I commend Tom Price Jr., senior vice president of Chesapeake Energy Corporation, for his willingness to discuss the toxicity issues of natural gas extraction ("Chesapeake executive responds to letter," Jan. 13, Oklahoma Gazette).
An honest discussion is needed to ensure that the method for extracting gas from shale (horizontal drilling/hydraulic fracturing) does not negate the lower pollution that comes from burning gas. Price stated in his letter that my Dec. 16 letter ("Gas problems") promulgated "either inadvertently or intentionally misleading information about the natural gas well-completion process called 'hydraulic fracturing.'"
I was taken aback by Price's assertions that I was providing misleading information as I was confident in my letter's validity. My information sources included congressional records, discussions with experts, Web sites and newspaper articles from the East Coast where the health issues associated with hydraulic fracturing are heated topics. Recently, Chesapeake stated it would not use the fracturing process in watersheds providing drinking water to the 10 million residents of New York City. When considering the risks (injecting 10 million gallons of water mixed with diesel fuels, carcinogens, embalming fluids, strong acids etc. per gas well, with a good portion staying in the ground and the other spilling out), I applaud their move.
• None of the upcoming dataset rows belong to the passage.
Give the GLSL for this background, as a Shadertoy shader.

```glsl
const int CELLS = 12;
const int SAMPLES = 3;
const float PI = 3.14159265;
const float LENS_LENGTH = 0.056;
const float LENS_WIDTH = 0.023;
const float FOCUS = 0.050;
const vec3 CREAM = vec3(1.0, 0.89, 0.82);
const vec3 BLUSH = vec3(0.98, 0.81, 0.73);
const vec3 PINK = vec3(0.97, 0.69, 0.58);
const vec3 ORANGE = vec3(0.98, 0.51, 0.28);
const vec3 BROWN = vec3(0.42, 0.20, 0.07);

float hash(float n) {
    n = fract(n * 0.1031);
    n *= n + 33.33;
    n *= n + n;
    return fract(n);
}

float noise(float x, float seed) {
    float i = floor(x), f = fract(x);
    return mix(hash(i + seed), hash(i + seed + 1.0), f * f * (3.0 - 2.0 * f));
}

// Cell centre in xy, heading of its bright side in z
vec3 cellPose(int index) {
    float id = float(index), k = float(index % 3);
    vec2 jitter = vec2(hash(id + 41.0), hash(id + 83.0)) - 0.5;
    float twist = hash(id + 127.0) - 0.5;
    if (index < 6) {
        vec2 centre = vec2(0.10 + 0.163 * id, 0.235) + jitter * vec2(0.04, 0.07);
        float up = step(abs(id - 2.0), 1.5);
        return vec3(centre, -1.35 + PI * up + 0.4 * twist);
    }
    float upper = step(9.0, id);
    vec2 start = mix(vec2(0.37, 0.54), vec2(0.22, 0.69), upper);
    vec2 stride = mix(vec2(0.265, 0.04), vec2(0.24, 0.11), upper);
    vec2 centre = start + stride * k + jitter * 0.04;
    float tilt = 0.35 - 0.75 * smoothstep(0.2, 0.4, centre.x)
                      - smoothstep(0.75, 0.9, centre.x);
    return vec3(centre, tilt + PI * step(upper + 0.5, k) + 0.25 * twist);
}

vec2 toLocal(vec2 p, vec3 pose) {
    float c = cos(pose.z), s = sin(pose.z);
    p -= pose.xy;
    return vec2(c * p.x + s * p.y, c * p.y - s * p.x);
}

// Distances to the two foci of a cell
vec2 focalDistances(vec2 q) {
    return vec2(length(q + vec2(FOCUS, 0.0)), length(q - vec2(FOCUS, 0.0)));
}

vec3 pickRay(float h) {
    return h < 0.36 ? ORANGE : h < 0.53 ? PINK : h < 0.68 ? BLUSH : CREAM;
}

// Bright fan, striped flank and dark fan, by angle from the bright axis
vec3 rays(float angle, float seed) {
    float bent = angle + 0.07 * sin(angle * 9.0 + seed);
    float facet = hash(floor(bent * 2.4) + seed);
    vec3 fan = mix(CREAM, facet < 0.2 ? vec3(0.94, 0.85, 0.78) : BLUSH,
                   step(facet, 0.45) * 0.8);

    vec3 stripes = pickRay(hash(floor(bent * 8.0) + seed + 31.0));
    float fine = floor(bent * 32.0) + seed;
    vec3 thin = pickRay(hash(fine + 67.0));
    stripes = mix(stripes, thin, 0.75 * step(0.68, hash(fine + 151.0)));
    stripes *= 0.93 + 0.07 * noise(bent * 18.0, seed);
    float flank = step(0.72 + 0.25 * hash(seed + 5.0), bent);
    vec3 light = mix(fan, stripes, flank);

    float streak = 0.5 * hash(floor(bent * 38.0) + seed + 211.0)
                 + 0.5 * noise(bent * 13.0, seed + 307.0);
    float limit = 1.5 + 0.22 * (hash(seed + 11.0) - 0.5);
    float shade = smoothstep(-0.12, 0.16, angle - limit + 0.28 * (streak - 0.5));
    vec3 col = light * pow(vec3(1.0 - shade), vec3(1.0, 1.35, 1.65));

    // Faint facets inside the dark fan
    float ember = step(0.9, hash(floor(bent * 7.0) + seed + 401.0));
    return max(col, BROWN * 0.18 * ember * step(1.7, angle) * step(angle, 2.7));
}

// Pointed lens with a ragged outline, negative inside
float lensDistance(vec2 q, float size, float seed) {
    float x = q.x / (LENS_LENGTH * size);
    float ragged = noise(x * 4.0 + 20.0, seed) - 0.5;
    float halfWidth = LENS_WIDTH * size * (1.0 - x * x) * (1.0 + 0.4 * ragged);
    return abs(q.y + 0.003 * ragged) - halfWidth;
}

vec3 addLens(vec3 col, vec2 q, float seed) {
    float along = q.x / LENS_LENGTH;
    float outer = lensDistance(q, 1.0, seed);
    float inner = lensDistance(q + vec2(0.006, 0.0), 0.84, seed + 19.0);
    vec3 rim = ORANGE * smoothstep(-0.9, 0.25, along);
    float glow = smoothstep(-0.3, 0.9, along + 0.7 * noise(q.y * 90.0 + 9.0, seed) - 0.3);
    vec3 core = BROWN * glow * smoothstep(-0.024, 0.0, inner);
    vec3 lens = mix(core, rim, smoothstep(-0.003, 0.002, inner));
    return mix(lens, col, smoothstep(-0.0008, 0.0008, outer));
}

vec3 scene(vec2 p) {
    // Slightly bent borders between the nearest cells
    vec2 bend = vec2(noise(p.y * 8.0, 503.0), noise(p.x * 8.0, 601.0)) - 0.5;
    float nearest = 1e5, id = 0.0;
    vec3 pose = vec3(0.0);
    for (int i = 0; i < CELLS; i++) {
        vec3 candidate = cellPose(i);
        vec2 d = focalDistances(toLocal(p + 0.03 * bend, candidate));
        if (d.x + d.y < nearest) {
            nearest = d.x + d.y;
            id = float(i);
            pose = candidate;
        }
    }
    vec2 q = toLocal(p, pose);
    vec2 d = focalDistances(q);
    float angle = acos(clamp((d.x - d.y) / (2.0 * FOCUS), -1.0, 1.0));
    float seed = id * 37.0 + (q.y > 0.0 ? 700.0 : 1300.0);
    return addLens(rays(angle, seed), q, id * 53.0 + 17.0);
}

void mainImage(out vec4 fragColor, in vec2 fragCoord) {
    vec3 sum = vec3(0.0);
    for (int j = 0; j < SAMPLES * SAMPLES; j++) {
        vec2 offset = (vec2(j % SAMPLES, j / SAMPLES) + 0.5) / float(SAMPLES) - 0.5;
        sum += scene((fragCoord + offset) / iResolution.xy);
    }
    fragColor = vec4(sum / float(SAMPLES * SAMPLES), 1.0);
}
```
What about the drinking water for folks in upstate New York where Chesapeake still plans to use hydraulic fracturing?
Price asserted that the Environmental Protection Agency (EPA) has deemed hydraulic fracturing to be totally safe. Surely Price is aware that the EPA is under a federal mandate to investigate pollution associated with hydraulic fracturing. He also should be aware that a bill to protect drinking water from fracturing is before Congress, the FRAC act, which stands for Fracturing Responsibility and Awareness of Chemicals. Does he support such a bill?
Price contends that hydraulic fracturing has never contaminated anybody's drinking water. Drinking wells near fracturing activities in Pavillion, Wyo., were contaminated with a carcinogen used in the fracturing process, 2-butoxyethanol (2-BE). An independent water expert said there is a one in a million chance that the contamination did not come from hydraulic fracturing.
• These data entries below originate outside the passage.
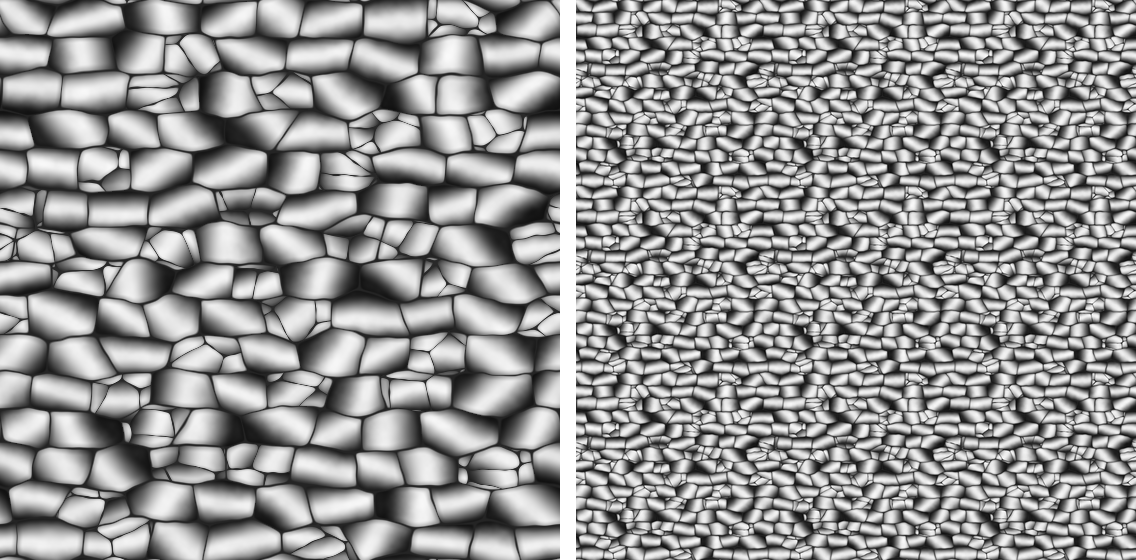
Left: one tile. Right: repeated 3 by 3.
A three.js fragment shader for this texture map:

```glsl
#define STONES vec2(9.0, 15.0)
#define SHARDS vec2(14.0, 19.0)
#define STONE_JITTER vec2(0.66, 0.22)
#define SHARD_JITTER vec2(0.95, 0.9)
#define FLATNESS 1.2
#define ROUNDING 0.0024
#define BROKEN_SHARE 0.23
#define JOINT_WIDTH 0.0031
#define CRACK_WIDTH 0.0017
#define LIGHT 0.925
#define DARK 0.11

varying vec2 vUv;

vec2 hash2(vec2 p) {
  vec3 q = fract(p.xyx * vec3(0.1031, 0.1030, 0.0973));
  q += dot(q, q.yzx + 33.33);
  return fract((q.xx + q.yz) * q.zy);
}

// Value noise with n whole cells across the canvas, so it wraps.
float noise(vec2 p, float n) {
  p *= n;
  vec2 i = floor(p), f = fract(p);
  f = f * f * (3.0 - 2.0 * f);
  float a = hash2(mod(i, n) + n).x;
  float b = hash2(mod(i + vec2(1.0, 0.0), n) + n).x;
  float c = hash2(mod(i + vec2(0.0, 1.0), n) + n).x;
  float d = hash2(mod(i + 1.0, n) + n).x;
  return mix(mix(a, b, f.x), mix(c, d, f.x), f.y);
}

float fbm(vec2 p, float n) {
  float sum = 0.0, gain = 0.5;
  for (int k = 0; k < 4; k++) {
    sum += gain * noise(p, n);
    n *= 2.0;
    gain *= 0.5;
  }
  return sum;
}

// Jittered cell centre; rows are staggered by a step that closes on itself.
vec2 site(vec2 cell, vec2 n, vec2 jitter) {
  vec2 wrapped = mod(cell, n);
  float shift = fract(wrapped.y * floor(0.47 * n.y) / n.y);
  return cell + vec2(shift, 0.5) + (hash2(wrapped + n) - 0.5) * jitter;
}

// Voronoi cells: wrapped id, position from the centre, rounded edge distance.
void cells(vec2 p, vec2 n, vec2 jitter, float flatness,
           out vec2 id, out vec2 local, out float edge) {
  vec2 c = p * n, base = floor(c), metric = vec2(1.0, flatness);
  vec2 nearest = base, centre = c;
  float best = 1000.0;
  for (int y = -2; y <= 2; y++)
  for (int x = -2; x <= 2; x++) {
    vec2 cell = base + vec2(float(x), float(y));
    vec2 s = site(cell, n, jitter);
    vec2 v = (c - s) * metric;
    float d = dot(v, v);
    if (d < best) {
      best = d;
      nearest = cell;
      centre = s;
    }
  }
  float sum = 0.0;
  for (int y = -2; y <= 2; y++)
  for (int x = -2; x <= 2; x++) {
    if (x == 0 && y == 0) continue;
    vec2 s = site(nearest + vec2(float(x), float(y)), n, jitter);
    vec2 v = (c - s) * metric;
    float slope = 2.0 * length((s - centre) * metric * metric * n);
    sum += exp(-(dot(v, v) - best) / (slope * ROUNDING));
  }
  id = mod(nearest, n);
  local = c - centre;
  edge = -ROUNDING * log(max(sum, 1e-20));
}

void main() {
  // Bend the joints, then roughen them
  vec2 p = vUv;
  p += 0.018 * (vec2(noise(vUv, 13.0), noise(vUv + 0.37, 11.0)) - 0.5);
  p += 0.003 * (vec2(noise(vUv, 47.0), noise(vUv + 0.61, 53.0)) - 0.5);

  vec2 id, local;
  float joint;
  cells(p, STONES, STONE_JITTER, FLATNESS, id, local, joint);

  // Some stones are broken into shards
  float crack = 1.0;
  vec2 seed = id + 31.0;
  if (hash2(id + 71.0).x < BROKEN_SHARE) {
    vec2 shardId;
    cells(p, SHARDS, SHARD_JITTER, 1.0, shardId, local, crack);
    local *= STONES / SHARDS;
    seed = shardId + 113.0;
  }

  // Each face has a bright ridge at its own angle and falls off on both sides
  vec2 tilt = hash2(seed);
  float angle = 6.2832 * tilt.x;
  float cloud = fbm(vUv, 20.0);
  float slope = dot(local, vec2(cos(angle), sin(angle)));
  slope = abs(slope + 0.22 * (tilt.y - 0.5) + 0.07 * (cloud - 0.47));
  float shade = mix(LIGHT, DARK, smoothstep(0.02, 0.64, slope));
  shade += 0.14 * (cloud - 0.47);

  // Dark joints with a soft shoulder, and thin cracks of uneven width
  float grime = noise(vUv, 37.0);
  float edge = joint + 0.0008 - 0.0016 * grime;
  shade *= mix(0.76, 1.0, smoothstep(0.0, 0.012, edge));
  shade = mix(0.14, shade, smoothstep(-0.0004, JOINT_WIDTH, edge));
  float gap = crack + 0.0004 - 0.0026 * grime * noise(vUv, 90.0);
  shade *= mix(0.88, 1.0, smoothstep(0.0, 0.006, gap));
  shade = mix(0.16, shade, smoothstep(-0.0004, CRACK_WIDTH, gap));

  gl_FragColor = vec4(vec3(clamp(shade, 0.0, 1.0)), 1.0);
}
```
Natural gas companies ask others to prove their pollution, but where is their own proof that they are not polluting? According to a Wall Street Journal article, Chesapeake compensated a rancher in Louisiana for cattle deaths resulting from their hydraulic fracturing operations. Other gas companies cut corners as evidenced by the fines they have paid in regard to their fracturing activities. Shouldn't natural gas companies be held to the highest possible standards when it comes to our health?
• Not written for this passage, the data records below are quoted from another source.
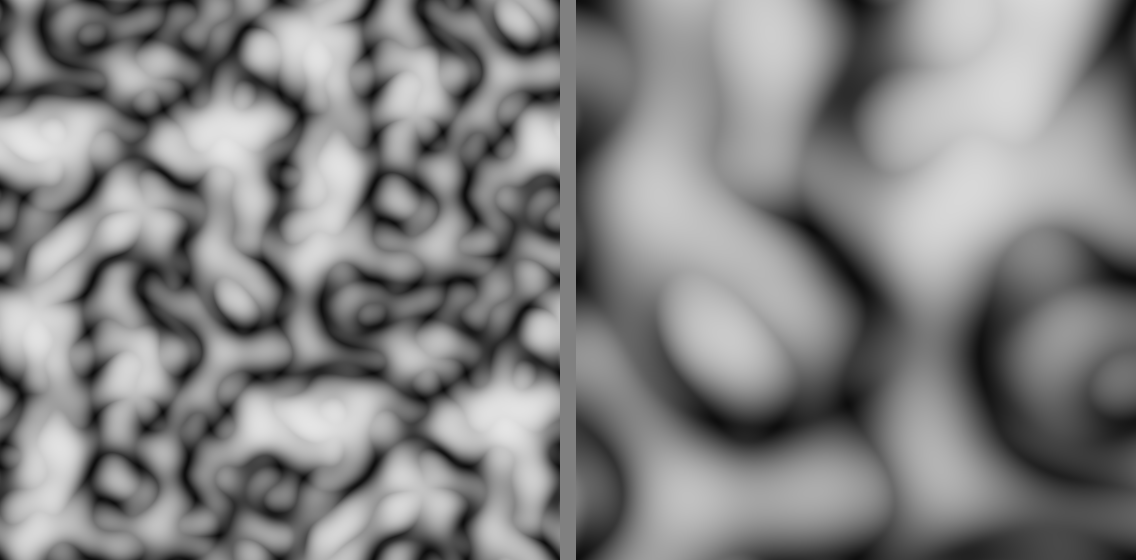
Left, the full canvas; right, a detail of the centre.
Give the GLSL for this texture, as a three.js fragment shader.

```glsl
// Soft grey turbulence: billowing pale blobs split by dark creases, in a staggered repeat.
varying vec2 vUv;

const float TILE_CELLS = 3.0; // half the canvas, in coarse cells

float hash(vec2 p) {
  return fract(sin(dot(p, vec2(127.1, 311.7))) * 43758.5453);
}

// Wraps a lattice point so that each row of tiles shifts by one tile.
vec2 wrapStaggered(vec2 cell, float period) {
  cell.x += period * floor(cell.y / period);
  return mod(cell, vec2(2.0 * period, period));
}

// Unit lattice gradient in any direction.
vec2 gradientAt(vec2 cell, float period) {
  float angle = 6.28318 * hash(wrapStaggered(cell, period) + 1.73 * period);
  return vec2(cos(angle), sin(angle));
}

float gradientNoise(vec2 p, float period) {
  vec2 cell = floor(p);
  vec2 f = p - cell;
  vec2 blend = f * f * f * (f * (f * 6.0 - 15.0) + 10.0);
  vec2 right = vec2(1.0, 0.0);
  vec2 up = vec2(0.0, 1.0);
  float a = dot(gradientAt(cell, period), f);
  float b = dot(gradientAt(cell + right, period), f - right);
  float c = dot(gradientAt(cell + up, period), f - up);
  float d = dot(gradientAt(cell + 1.0, period), f - 1.0);
  return mix(mix(a, b, blend.x), mix(c, d, blend.x), blend.y);
}

// Sum of folded noise; the fold is rounded a little to keep creases smooth.
float turbulence(vec2 p) {
  float sum = 0.0;
  float weight = 1.0;
  float scale = 1.0;
  for (int octave = 0; octave < 2; octave++) {
    float n = gradientNoise(p * scale, TILE_CELLS * scale);
    sum += weight * (sqrt(n * n + 0.0003) - 0.01);
    weight *= 0.48;
    scale *= 2.0;
  }
  return sum;
}

void main() {
  float height = turbulence(vUv * 2.0 * TILE_CELLS);

  // Hyperbolic tangent: near linear in the darks, gently capped in the lights
  float grey = 1.0 - 2.0 / (exp(5.1 * height) + 1.0);
  gl_FragColor = vec4(vec3(mix(0.03, 0.95, grey)), 1.0);
}
```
Hanas holds a doctorate in biochemistry and is a faculty member at the University of Oklahoma Health Sciences Center. He conducts research in the areas of cancer, toxicology and regulation of gene expression.